“The problem remains that those living in a neoliberal society may expect the delivery of an easy to consume commodity to solve whatever the difficulty they perceive they are experiencing. The pharmaceutical industry is successfully promoting this medicalization of mental suffering. Therefore, therapists need to answer a dilemma cautiously, a dilemma between over-critically questioning and passively accepting the neoliberal discourse which may expose the patient to unnecessary harm.”
Schwarz’s recommendation is to prioritize a psychotherapeutic relationship that centers on respect. Additionally, she makes a case for doing away with diagnostic constructs that too often fail to examine their political situatedness. Schwarz continues:

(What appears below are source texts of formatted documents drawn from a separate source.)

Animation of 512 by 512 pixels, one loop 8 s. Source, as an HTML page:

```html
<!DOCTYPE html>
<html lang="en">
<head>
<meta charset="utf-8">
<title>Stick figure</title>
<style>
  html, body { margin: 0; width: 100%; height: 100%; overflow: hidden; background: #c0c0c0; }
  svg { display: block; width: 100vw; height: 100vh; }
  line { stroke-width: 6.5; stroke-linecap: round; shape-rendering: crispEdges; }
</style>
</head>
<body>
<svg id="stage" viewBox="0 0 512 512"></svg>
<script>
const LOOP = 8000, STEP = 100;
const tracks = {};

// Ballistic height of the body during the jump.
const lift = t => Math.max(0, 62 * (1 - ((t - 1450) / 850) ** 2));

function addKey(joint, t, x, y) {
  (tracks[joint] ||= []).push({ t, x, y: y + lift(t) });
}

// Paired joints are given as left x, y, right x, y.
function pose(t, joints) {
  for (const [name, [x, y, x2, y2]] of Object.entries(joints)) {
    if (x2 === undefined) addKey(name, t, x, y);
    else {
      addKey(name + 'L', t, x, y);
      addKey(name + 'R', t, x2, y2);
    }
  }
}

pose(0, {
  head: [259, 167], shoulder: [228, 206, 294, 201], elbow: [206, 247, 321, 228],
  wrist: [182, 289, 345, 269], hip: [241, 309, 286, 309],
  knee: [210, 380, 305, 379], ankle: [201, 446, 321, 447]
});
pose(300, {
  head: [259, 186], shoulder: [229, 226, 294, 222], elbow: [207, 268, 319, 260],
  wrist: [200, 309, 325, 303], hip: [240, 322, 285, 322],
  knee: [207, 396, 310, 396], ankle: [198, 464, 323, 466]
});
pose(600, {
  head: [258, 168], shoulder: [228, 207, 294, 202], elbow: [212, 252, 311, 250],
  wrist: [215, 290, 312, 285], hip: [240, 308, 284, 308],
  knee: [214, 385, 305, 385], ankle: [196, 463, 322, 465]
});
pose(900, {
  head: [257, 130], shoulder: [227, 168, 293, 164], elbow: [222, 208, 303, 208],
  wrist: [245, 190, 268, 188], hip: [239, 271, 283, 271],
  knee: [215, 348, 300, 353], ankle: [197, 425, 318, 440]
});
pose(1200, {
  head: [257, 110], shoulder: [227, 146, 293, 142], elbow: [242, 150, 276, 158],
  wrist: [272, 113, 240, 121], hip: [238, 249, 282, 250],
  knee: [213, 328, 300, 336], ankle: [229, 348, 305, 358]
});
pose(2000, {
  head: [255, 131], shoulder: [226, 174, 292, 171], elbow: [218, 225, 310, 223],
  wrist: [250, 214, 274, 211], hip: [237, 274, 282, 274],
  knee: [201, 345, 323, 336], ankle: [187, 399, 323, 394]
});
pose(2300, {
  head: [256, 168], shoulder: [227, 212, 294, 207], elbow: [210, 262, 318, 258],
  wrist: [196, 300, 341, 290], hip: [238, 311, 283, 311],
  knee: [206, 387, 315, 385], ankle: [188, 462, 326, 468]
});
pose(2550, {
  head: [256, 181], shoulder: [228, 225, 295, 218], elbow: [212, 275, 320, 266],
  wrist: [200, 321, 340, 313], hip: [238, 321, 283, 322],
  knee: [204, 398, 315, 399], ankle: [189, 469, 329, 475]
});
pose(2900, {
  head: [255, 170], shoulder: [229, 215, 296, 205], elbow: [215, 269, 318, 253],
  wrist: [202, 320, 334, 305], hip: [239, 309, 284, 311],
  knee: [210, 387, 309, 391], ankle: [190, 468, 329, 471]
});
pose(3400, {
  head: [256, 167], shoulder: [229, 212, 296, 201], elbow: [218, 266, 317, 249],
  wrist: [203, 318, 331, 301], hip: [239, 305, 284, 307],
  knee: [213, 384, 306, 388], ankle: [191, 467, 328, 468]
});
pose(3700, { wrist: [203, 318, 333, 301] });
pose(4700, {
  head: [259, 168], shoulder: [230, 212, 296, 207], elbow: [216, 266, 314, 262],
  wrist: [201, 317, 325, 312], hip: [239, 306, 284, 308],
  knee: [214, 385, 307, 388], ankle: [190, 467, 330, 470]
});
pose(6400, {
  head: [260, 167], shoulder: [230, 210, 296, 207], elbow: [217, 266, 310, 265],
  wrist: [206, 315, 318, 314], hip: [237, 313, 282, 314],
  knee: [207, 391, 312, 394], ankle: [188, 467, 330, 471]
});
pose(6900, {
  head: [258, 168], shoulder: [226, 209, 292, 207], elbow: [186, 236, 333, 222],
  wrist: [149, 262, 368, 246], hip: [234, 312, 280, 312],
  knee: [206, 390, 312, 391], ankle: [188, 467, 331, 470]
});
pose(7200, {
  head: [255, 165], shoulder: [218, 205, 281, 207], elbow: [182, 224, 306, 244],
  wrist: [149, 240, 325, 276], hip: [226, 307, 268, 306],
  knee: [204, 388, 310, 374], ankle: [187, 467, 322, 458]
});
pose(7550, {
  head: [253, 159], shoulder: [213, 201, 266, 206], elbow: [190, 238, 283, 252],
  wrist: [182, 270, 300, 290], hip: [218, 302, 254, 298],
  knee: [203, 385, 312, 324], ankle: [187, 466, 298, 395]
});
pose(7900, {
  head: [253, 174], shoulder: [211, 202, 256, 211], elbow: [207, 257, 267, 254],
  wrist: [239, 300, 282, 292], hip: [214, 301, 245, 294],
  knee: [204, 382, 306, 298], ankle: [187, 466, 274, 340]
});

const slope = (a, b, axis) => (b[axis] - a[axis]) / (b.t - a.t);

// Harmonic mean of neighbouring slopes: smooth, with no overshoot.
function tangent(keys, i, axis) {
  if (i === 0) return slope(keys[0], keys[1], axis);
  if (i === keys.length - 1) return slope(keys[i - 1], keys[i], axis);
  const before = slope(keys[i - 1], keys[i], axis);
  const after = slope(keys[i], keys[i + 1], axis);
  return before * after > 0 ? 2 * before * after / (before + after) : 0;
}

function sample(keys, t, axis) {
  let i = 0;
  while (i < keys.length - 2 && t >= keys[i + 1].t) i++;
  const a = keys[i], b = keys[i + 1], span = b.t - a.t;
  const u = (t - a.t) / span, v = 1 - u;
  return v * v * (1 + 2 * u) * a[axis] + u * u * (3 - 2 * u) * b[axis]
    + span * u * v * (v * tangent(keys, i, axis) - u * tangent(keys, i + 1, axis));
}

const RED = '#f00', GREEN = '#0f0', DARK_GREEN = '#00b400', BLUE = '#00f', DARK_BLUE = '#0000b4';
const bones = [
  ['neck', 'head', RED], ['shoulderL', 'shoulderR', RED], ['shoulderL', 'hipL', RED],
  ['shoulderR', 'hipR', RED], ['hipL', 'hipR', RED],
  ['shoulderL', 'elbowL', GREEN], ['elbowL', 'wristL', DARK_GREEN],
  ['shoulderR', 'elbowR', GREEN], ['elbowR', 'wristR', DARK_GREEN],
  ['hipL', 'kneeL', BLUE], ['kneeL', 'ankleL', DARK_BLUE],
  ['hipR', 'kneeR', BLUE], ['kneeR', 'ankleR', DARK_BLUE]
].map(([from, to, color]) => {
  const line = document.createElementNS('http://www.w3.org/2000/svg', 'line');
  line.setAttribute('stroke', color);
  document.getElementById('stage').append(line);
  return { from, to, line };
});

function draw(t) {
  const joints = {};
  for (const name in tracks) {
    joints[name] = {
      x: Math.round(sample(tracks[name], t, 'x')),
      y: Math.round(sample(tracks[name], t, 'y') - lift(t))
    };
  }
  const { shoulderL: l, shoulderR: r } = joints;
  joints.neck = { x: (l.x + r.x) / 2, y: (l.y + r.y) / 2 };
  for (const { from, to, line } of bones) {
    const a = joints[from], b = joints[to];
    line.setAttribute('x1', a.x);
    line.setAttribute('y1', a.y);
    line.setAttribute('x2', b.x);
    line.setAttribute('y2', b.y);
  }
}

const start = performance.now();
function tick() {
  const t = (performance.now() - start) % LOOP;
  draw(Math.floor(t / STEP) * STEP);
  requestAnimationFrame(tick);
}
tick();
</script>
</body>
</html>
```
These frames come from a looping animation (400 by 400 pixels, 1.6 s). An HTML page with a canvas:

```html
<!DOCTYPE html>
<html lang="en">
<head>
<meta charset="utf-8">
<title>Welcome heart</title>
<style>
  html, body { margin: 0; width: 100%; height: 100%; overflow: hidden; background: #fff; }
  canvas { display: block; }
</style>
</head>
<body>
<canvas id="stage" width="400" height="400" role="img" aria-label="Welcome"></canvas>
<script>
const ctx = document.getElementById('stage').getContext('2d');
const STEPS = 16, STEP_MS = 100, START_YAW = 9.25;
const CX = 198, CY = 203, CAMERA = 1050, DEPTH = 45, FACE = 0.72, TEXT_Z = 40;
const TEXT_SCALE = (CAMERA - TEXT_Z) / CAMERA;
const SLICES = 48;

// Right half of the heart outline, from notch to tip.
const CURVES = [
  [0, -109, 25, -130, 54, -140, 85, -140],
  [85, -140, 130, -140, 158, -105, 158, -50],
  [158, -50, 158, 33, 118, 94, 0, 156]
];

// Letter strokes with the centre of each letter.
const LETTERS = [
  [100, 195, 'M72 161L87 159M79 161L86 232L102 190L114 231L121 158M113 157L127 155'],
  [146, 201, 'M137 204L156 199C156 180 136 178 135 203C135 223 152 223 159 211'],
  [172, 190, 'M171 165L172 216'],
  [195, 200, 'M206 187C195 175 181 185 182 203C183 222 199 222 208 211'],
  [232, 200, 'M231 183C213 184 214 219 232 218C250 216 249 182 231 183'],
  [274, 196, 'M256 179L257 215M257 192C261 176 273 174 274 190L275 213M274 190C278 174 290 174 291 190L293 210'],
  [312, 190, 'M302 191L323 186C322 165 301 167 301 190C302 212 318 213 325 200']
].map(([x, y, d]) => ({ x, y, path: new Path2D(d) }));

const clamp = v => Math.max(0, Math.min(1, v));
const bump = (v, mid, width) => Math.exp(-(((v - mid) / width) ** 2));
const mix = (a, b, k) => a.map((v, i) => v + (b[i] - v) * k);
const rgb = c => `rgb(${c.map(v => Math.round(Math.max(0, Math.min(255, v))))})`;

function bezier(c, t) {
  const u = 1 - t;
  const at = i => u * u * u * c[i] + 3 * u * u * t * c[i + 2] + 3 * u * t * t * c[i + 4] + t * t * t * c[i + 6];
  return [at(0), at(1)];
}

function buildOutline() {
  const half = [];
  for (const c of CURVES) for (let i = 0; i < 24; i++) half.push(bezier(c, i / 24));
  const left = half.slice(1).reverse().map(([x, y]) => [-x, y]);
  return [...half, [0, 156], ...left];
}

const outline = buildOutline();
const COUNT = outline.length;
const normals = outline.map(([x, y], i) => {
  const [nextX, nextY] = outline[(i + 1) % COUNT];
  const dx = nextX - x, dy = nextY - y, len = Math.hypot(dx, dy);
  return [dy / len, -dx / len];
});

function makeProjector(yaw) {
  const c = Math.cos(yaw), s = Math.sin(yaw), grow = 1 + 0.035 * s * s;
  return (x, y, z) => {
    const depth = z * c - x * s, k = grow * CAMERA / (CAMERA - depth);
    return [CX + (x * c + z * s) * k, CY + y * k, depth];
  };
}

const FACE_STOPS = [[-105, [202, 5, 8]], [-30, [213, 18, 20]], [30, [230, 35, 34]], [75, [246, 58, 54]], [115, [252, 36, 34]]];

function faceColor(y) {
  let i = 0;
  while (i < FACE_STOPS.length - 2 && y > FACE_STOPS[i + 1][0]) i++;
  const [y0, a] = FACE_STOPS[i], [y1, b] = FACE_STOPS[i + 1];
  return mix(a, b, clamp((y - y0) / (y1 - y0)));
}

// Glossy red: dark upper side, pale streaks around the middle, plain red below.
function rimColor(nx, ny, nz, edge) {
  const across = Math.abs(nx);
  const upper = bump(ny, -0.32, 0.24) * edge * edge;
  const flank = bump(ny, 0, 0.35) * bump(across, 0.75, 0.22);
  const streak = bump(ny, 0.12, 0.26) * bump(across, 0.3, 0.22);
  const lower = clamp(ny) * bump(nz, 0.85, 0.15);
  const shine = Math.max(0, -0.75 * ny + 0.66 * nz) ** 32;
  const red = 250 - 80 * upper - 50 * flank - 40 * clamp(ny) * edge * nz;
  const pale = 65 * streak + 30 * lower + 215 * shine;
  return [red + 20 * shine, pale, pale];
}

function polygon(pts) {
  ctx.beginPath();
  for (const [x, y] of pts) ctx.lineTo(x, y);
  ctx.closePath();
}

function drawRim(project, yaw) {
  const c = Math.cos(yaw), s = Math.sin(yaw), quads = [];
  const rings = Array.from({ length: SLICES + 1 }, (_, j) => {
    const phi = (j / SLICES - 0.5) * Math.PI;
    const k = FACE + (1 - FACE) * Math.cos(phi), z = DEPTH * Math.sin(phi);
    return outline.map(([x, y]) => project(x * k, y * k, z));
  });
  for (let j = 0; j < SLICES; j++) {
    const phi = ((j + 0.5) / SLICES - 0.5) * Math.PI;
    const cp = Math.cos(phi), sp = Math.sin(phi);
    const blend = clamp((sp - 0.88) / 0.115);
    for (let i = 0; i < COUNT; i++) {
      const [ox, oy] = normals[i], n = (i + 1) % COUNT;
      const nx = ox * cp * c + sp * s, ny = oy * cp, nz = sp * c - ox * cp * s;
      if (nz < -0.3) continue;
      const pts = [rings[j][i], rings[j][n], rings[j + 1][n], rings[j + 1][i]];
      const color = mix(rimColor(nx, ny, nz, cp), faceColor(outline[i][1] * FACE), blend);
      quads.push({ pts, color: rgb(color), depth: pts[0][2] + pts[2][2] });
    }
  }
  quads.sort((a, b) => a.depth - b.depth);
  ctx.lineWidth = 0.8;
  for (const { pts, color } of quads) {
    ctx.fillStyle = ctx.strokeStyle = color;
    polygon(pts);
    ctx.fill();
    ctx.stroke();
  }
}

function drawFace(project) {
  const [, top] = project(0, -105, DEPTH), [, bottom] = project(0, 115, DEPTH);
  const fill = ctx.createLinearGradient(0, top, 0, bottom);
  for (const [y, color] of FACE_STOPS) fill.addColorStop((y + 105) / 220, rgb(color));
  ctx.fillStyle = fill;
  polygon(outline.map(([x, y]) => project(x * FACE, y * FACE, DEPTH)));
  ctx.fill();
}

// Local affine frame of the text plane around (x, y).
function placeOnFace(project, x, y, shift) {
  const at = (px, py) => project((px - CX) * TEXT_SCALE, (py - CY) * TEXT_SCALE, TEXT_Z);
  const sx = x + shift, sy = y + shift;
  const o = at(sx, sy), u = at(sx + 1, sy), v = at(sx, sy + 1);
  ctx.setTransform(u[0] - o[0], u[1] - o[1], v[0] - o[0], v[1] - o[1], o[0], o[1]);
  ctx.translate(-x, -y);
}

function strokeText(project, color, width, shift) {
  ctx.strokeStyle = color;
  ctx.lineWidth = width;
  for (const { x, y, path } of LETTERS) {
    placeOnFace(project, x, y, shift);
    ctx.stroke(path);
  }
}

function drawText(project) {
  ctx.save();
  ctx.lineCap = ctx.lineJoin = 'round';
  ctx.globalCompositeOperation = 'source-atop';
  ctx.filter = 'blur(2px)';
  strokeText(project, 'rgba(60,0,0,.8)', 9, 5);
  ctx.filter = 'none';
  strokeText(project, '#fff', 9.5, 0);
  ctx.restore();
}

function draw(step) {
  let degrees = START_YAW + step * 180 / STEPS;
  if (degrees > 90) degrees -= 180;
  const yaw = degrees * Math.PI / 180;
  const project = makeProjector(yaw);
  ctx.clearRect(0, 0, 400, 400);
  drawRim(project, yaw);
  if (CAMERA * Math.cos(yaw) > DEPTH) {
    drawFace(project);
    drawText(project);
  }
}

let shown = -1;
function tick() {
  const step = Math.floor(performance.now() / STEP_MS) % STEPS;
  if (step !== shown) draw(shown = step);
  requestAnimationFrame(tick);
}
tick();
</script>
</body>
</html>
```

“Even though the current diagnostic systems used in psychiatry, like the DSM, have arguably failed to establish themselves as scientifically credible and clinically useful, patients are influenced by the neoliberal culture we live in, having internalized the hegemonic discourse.“
Given the various risk and drawbacks associated with Western psychiatric and psychological constructions, it is not surprising that Schwarz takes a position against globalizing Western frameworks:
“We export disease categories and risk to replace indigenous ways of coping with life hassles, thus opening up a lucrative new market for Western drug companies and psychotherapies. Furthermore, we risk imposing discriminatory praxes in a neo-colonial way if we do not contextualize our understandings of resilience and vulnerability.”
Finally, Dr. Schwarz promotes a model of resilience that is contextualized—one that considers how resilience is dictated by the opportunities available to individuals within their economic situations and potentially problematic systemic contexts.
“Applying a contextualized understanding of resilience translates into the acknowledgment that the access to and the control over health resources affect habitus, lifestyles, as well as health behavior throughout the lifespan,” she writes. “Therefore, resilience should be considered as a product of cultural, social, economic, political, and psychological factors, as well as its biological correlates, above all as a product of structurally embedded social inequalities along dimensions of gender, socioeconomic status, ethnicity, etc. (see Schwarz, 2013, for intersectional approaches within psychology).”
“When applying a contextualized understanding, resilience exists not only on an individual level, but also refers to the level of interactions, of communities, and larger social entities such as regions and states. It goes beyond the psychotherapeutic room and calls for communal interventions and (inter)national policies. It exceeds common social support approaches that are already acknowledged in the field of resilience. It includes analytical levels broader than the individual and accounts for local peculiarities.”
Schwarz analysis is unique in that it takes a critical approach, attending to the unquestioned assumptions that are often uncritically promoted in psychology and psychiatry. She addresses the multifaceted risks involved if psychiatry and psychology fail to acknowledge their political positioning.
“If psychology and psychological constructs remain apolitical, this not only privileges established social structures, which are often shaped by unequal power relations and injustice but also closes off wider questions of progressive social change which require interference with, and transformation of, established systems.”
Schwarz, S. (2018). Resilience in psychology: A critical analysis of the concept. Theory & Psychology, 28(4), 528-541. (Link)